By Nancy Goldstone
One aspect of the 14th century that I find absolutely irresistible is the aristocracy’s devotion to the ideals of chivalry, so at odds with the blatant opportunism which otherwise characterized the period. Joanna I spent her life besieged by unscrupulous enemies, weathering war, plague, treason and domestic violence. But as queen she also inspired the sort of gallantry ordinarily found in the pages of a story book, as illustrated by the following delightful anecdote.
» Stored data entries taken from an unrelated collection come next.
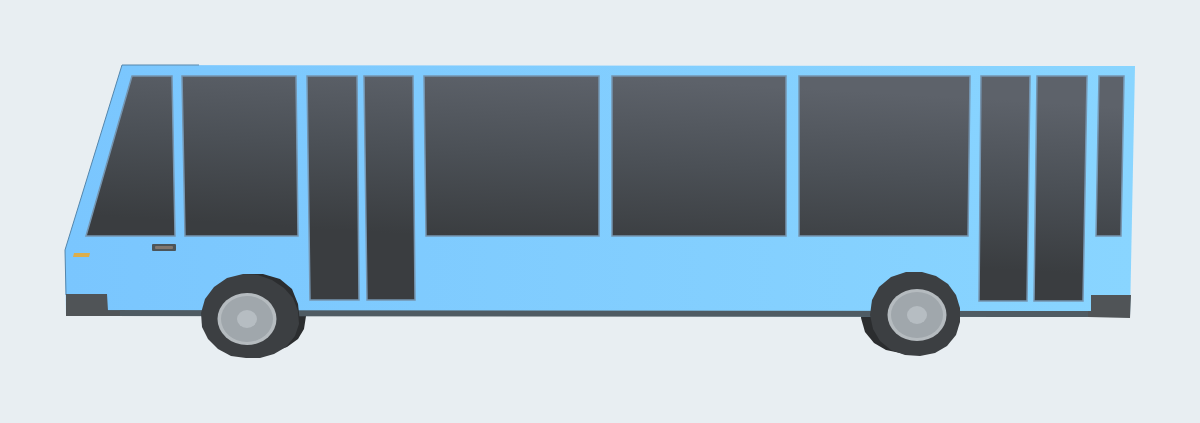
<!DOCTYPE html>
<html lang="en">
<head>
<meta charset="utf-8">
<title>Blue city bus</title>
<style>
:root {
  --sky: #e8eef2;
  --body-left: #7ac6fe;
  --body-right: #89d5ff;
  --glass-top: #5d626a;
  --glass-mid: #4b5056;
  --glass-low: #3a3d40;
  --frame: #7595b0;
  --bumper: #505457;
  --skirt: #4f5b63;
  --tyre: #3c3f42;
  --tyre-inner: #2b2d2f;
  --rim: #b5bbbf;
  --hub: #a0a7ac;
  --cap: #b6bdc2;
  --signal: #dcae4c;
}
html, body { margin: 0; height: 100%; overflow: hidden; background: var(--sky); }
svg { display: block; width: 1200px; height: 423px; }
.glass { fill: url(#glass); stroke: var(--frame); stroke-width: 1.5; }
.bumper { fill: var(--bumper); }
.tyre { fill: var(--tyre); }
.tyre-inner { fill: var(--tyre-inner); }
</style>
</head>
<body>
<svg viewBox="0 0 1200 423" role="img" aria-label="Side view of a light blue city bus">
  <defs>
    <linearGradient id="paint">
      <stop offset="0" stop-color="var(--body-left)"/>
      <stop offset="1" stop-color="var(--body-right)"/>
    </linearGradient>
    <linearGradient id="glass" gradientUnits="userSpaceOnUse" x1="600" y1="76" x2="590" y2="245">
      <stop offset="0" stop-color="var(--glass-top)"/>
      <stop offset=".5" stop-color="var(--glass-mid)"/>
      <stop offset="1" stop-color="var(--glass-low)"/>
    </linearGradient>
    <g id="rim">
      <ellipse rx="29.5" ry="26" fill="var(--rim)"/>
      <ellipse rx="26" ry="23" fill="var(--hub)"/>
      <ellipse rx="10" ry="9" fill="var(--cap)"/>
    </g>
  </defs>

  <rect width="1200" height="423" fill="var(--sky)"/>

  <g id="inner-tyres" class="tyre-inner">
    <polygon points="290,314 306,316 304,329 298,339 287,347 266,354 262,340"/>
    <polygon points="880,276 868,288 862,304 861,318 865,332 874,343 886,350 905,354 900,320"/>
  </g>

  <g id="body">
    <polygon points="122,65 1135,66 1130,317 66,315 65,250" fill="url(#paint)"/>
    <polyline points="199,65 122,65 65,250 66,295" fill="none" stroke="#5486ac"/>
    <polygon points="106,310 1092,311 1092,317 106,316" fill="var(--skirt)"/>
    <polygon class="bumper" points="66,294 107,294 108,311 120,311 120,316 66,316"/>
    <polygon class="bumper" points="1091,295 1131,295 1130,318 1088,317 1088,311 1091,311"/>
  </g>

  <g id="windows" class="glass">
    <polygon points="132,76 172,76 175,236 86,236"/>
    <polygon points="182,76 296,76 298,236 185,236"/>
    <polygon points="424,76 599,76 599,236 426,236"/>
    <polygon points="612,76 786,76 786,236 612,236"/>
    <polygon points="799,76 970,76 968,236 799,236"/>
    <polygon points="1099,76 1124,76 1121,236 1096,236"/>
  </g>

  <g id="doors" class="glass">
    <polygon points="307,76 357,76 359,300 310,300"/>
    <polygon points="364,76 413,76 415,300 367,300"/>
    <polygon points="981,76 1030,76 1027,301 979,301"/>
    <polygon points="1037,76 1087,76 1083,301 1034,301"/>
  </g>

  <g id="details">
    <rect x="152" y="244" width="24" height="7" rx="1" fill="#4c5559"/>
    <rect x="155" y="246" width="18" height="3" rx="1" fill="#81776f"/>
    <polygon points="74,253 90,253 89,257 73,257" fill="var(--signal)"/>
  </g>

  <g id="front-wheel">
    <polygon class="tyre-inner" points="243,274 263,274 280,279 292,289 298,304 300,322 290,340 270,352"/>
    <polygon class="tyre" points="243,274 258,275 272,280 284,288 293,298 298,311 299,324 295,336 286,347 274,354 260,358 246,358 231,356 218,349 208,339 202,327 201,313 205,299 214,287 227,278"/>
    <use href="#rim" x="247" y="319"/>
  </g>

  <g id="rear-wheel">
    <polygon class="tyre" points="906,272 922,272 936,276 948,284 956,295 960,308 960,322 956,335 947,346 935,353 920,356 905,355 891,350 880,341 873,329 870,315 872,300 879,287 891,277"/>
    <use href="#rim" x="917" y="315"/>
  </g>
</svg>
</body>
</html>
According to Paris of Puteo, a fifteenth century Neapolitan doctor of law, Joanna once held a particularly magnificent feast in the city of Gaeta to which were invited the highest order of nobility throughout Italy. There was music and dancing as was customary on these occasions, and Joanna chose a distinguished knight, Galeazzo of Mantua, to be her partner for one of the dances. Galeazzo was so thrilled to have been singled out in this way that, as soon as the dance was over, he knelt before her and “thanked her very humbly for the honor she had rendered him with so much courtesy and graciousness; and declaring he knew not how to recompense it by any service worthy of it, made there at her feet a vow to wander through the world in search of deeds of arms at every hazard, risk, and peril, until he should have vanquished and captured two valiant knights to bestow as a gift on her, to dispose of as she thought best.”